1. Belt Filter Press
I have the most experience operating belt filter presses (BFPs) so I tend to favor these units over the others profiled here. I like that you can make a change in your chemical feed or belt speed and immediately observe the impact of that change by watching the upper, gravity section of the press as well as the cake release at the discharge end of the press. For this reason alone I consider BFPs the easiest dewatering device to operate but many other operators who grew up on centrifuges would say they are the easiest to operate. Those operators also like that the sludge is completely contained within the centrifuge, reducing odors in and around the dewatering operation.
The image below is a well-known detailed drawing of a belt filter press. You'll see this exact drawing in several different textbooks.
2. Solid Bowl Centrifuge

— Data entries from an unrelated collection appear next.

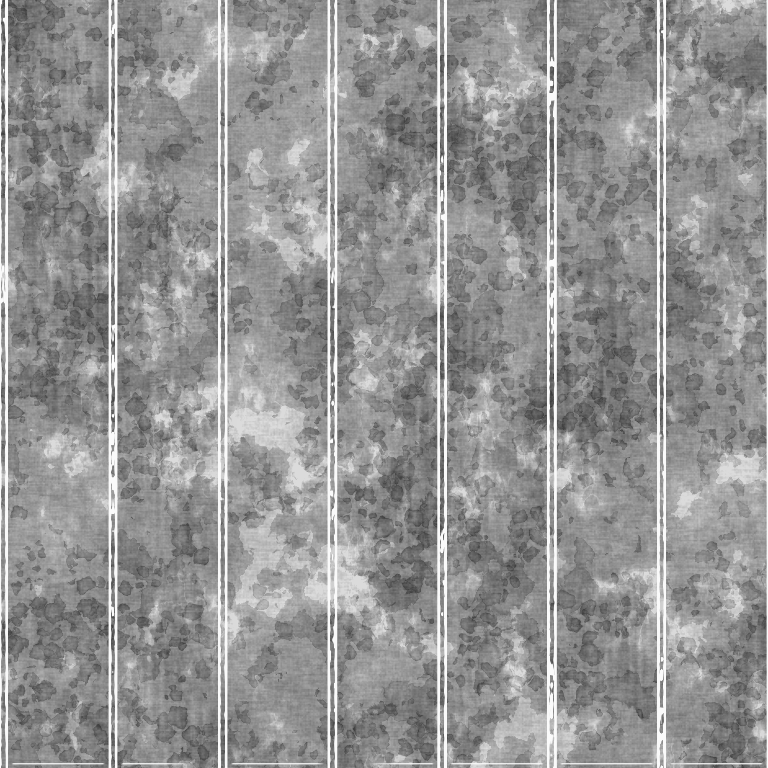
Give the GLSL for this texture, as a three.js fragment shader.

```glsl
varying vec2 vUv;

float hash(vec2 p) {
  vec3 q = fract(vec3(p.xyx) * 0.1031);
  q += dot(q, q.yzx + 33.33);
  return fract((q.x + q.y) * q.z);
}

float noise(vec2 p) {
  vec2 cell = floor(p), f = fract(p);
  f = f * f * (3.0 - 2.0 * f);
  return mix(mix(hash(cell), hash(cell + vec2(1.0, 0.0)), f.x),
             mix(hash(cell + vec2(0.0, 1.0)), hash(cell + 1.0), f.x), f.y);
}

float fbm(vec2 p) {
  float sum = 0.0, amplitude = 0.5;
  for (int i = 0; i < 5; i++) {
    sum += amplitude * noise(p);
    p = mat2(0.8, 0.6, -0.6, 0.8) * p * 2.03 + 17.3;
    amplitude *= 0.5;
  }
  return sum / 0.97;
}

// Depth inside scattered round blobs, in units of the canvas
float blobs(vec2 p, float count, float density) {
  vec2 q = p * count, base = floor(q);
  float depth = -1.0;
  for (int j = -1; j <= 1; j++) {
    for (int i = -1; i <= 1; i++) {
      vec2 cell = base + vec2(float(i), float(j));
      vec2 centre = cell + vec2(hash(cell + 5.0), hash(cell + 47.0));
      float present = step(hash(cell + 83.0), density);
      float radius = mix(-1.0, 0.2 + 0.4 * hash(cell + 19.0), present);
      depth = max(depth, radius - length(q - centre));
    }
  }
  return depth / count;
}

// Darkens where depth is positive, most of all along the rim
float stain(float depth, float body, float rim) {
  float inside = smoothstep(-0.0009, 0.0011, depth);
  return inside * (body + rim * exp(-abs(depth - 0.001) * 420.0));
}

float metal(vec2 uv) {
  vec2 warp = vec2(fbm(uv * 75.0), fbm(uv * 75.0 + 40.0)) - 0.5;
  vec2 p = uv + warp * 0.016;
  float region = fbm(uv * vec2(9.0, 6.0) + 3.0) - 0.5;

  // Cloudy base with crossed brushing and fine grit
  float shade = 0.575 + 0.17 * (fbm(uv * 14.0 + 60.0) - 0.5) - 0.12 * region;
  shade += 0.07 * (noise(uv * vec2(70.0, 510.0)) - 0.5);
  shade += 0.04 * (noise(uv * vec2(510.0, 60.0)) - 0.5);
  shade += 0.07 * (noise(uv * 470.0) - 0.5);
  shade += 0.12 * (fbm(uv * 130.0 + 13.0) - 0.5);

  // Pale flakes with crumbled outlines, more of them toward the bottom
  float flakes = fbm(p * vec2(21.0, 18.0) + 91.0) - 0.65 - 0.07 * uv.y - 0.2 * region;
  shade += 0.04 * smoothstep(-0.08, -0.06, flakes);
  shade += 0.14 * smoothstep(0.0, 0.02, flakes);

  // Blotches, clustered blobs and scattered spots
  float large = (fbm(p * vec2(25.0, 22.0) + 11.0) - 0.57 + 0.5 * region) / 13.0;
  float clump = fbm(uv * 17.0 + 33.0) - 0.5 + region;
  float medium = blobs(p, 44.0, 0.25 + 1.6 * clump);
  float small = blobs(p + 3.0, 80.0, 0.14 + 0.8 * clump);
  float mottle = 0.65 + 0.7 * fbm(uv * 70.0 + 21.0);
  float blotch = stain(large, 0.065, 0.06);
  float blob = max(stain(medium, 0.075, 0.10), stain(small, 0.085, 0.08));
  shade -= mottle * (max(blotch, blob) + 0.45 * min(blotch, blob));

  // Soft pale smears and short scratches
  float haze = smoothstep(0.5, 0.72, fbm(uv * 17.0 + 25.0));
  float smear = fbm(p * vec2(65.0, 42.0) + 8.0);
  float scratch = 1.0 - smoothstep(0.0, 0.05, abs(fbm(uv * vec2(52.0, 30.0) + 70.0) - 0.5));
  shade += haze * (0.05 + 0.2 * smoothstep(0.5, 0.75, smear) + 0.09 * scratch);

  // Vertical run marks within the stained regions
  float runs = noise(uv * vec2(180.0, 16.0)) - 0.5;
  shade += 0.11 * runs * smoothstep(-0.05, 0.15, region);
  return clamp(shade, 0.26, 0.86);
}

float bar(float x, float halfWidth) {
  return 1.0 - smoothstep(halfWidth - 0.0006, halfWidth + 0.0006, abs(x));
}

void main() {
  vec2 uv = vUv;
  float shade = metal(uv);

  // Seven panels, with a seam just right of each cell edge
  float cell = uv.x * 7.0 - 0.03;
  float seam = floor(cell + 0.5);
  float x = (cell - seam) / 7.0;
  float seed = hash(vec2(seam, 4.0));

  // Dirt beside and inside the seam
  shade -= 0.05 * exp(-abs(x) * 150.0);

  // Paired white lines, straight outside and ragged inside
  float ragged = noise(vec2(uv.y * 200.0, seam * 9.0)) - 0.5;
  float nicks = noise(vec2(uv.y * 130.0, seam * 5.0 + 2.0)) - 0.5;
  float gap = 0.0043 + 0.0008 * (seed - 0.5);
  float left = bar(x + gap - 0.0005 * ragged, 0.0018 + 0.0006 * ragged);
  float right = bar(x - gap - 0.0006 * nicks, 0.0018 - 0.0007 * nicks);

  // Irregular chips of white growing inward from the lines
  float chips = noise(vec2(uv.y * 120.0, seam * 13.0 + x * 260.0)) * 0.6
              + noise(vec2(uv.y * 8.0, seam * 3.0 + 5.0)) * 0.4;
  float bridge = bar(x, gap) * smoothstep(0.7, 0.78, chips + 15.0 * abs(x) - 0.03);
  float white = max(max(left, right), bridge);

  // Broken hairline along the bottom of each panel
  float along = smoothstep(0.010, 0.014, abs(x));
  float worn = smoothstep(0.3, 0.5, noise(vec2(uv.x * 26.0, 2.0)));
  white = max(white, 0.85 * along * worn * bar(uv.y - 0.0055, 0.0009));

  gl_FragColor = vec4(vec3(mix(shade, 0.98, white)), 1.0);
}
```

The photograph of the centrifuge above was taken in September 2016 at an industrial plant in the United States midwest. This is a new centrifuge installation using Pieralisi centrifuges (www.pieralisi.com/us/). The installation was beautifully done and the centrifuges looked well-constructed and very rugged.
In the Water Environment Federation's Manual of Practice 8, "Design of Municipal Wastewater Treatment Plants," Fourth edition, the following statements are made:
For anaerobically digested sludge applications, struvite (magnesium ammonium phosphate scale) can build up in the centrate line; therefore, the design should provide for ferric chloride addition. The ferric chloride binds the phosphate ion to prevent struvite buildup.
The table below is a compilation from three tables shown in the WEF Operation of Municipal Wastewater Treatment Plants handbook, Volume 3, Chapter 33: Dewatering.
3. Plate and Frame Filter Press
Plate and frame filter presses (pressure filters) are often operated using ferric chloride and lime to condition the sludge for pressing. The ferric chloride would be added to the sludge at a dosage rate of 40 to 125 pounds per dry ton of feed solids. The dosage rate for lime can vary between 150 to 550 pounds per dry ton of feed solids.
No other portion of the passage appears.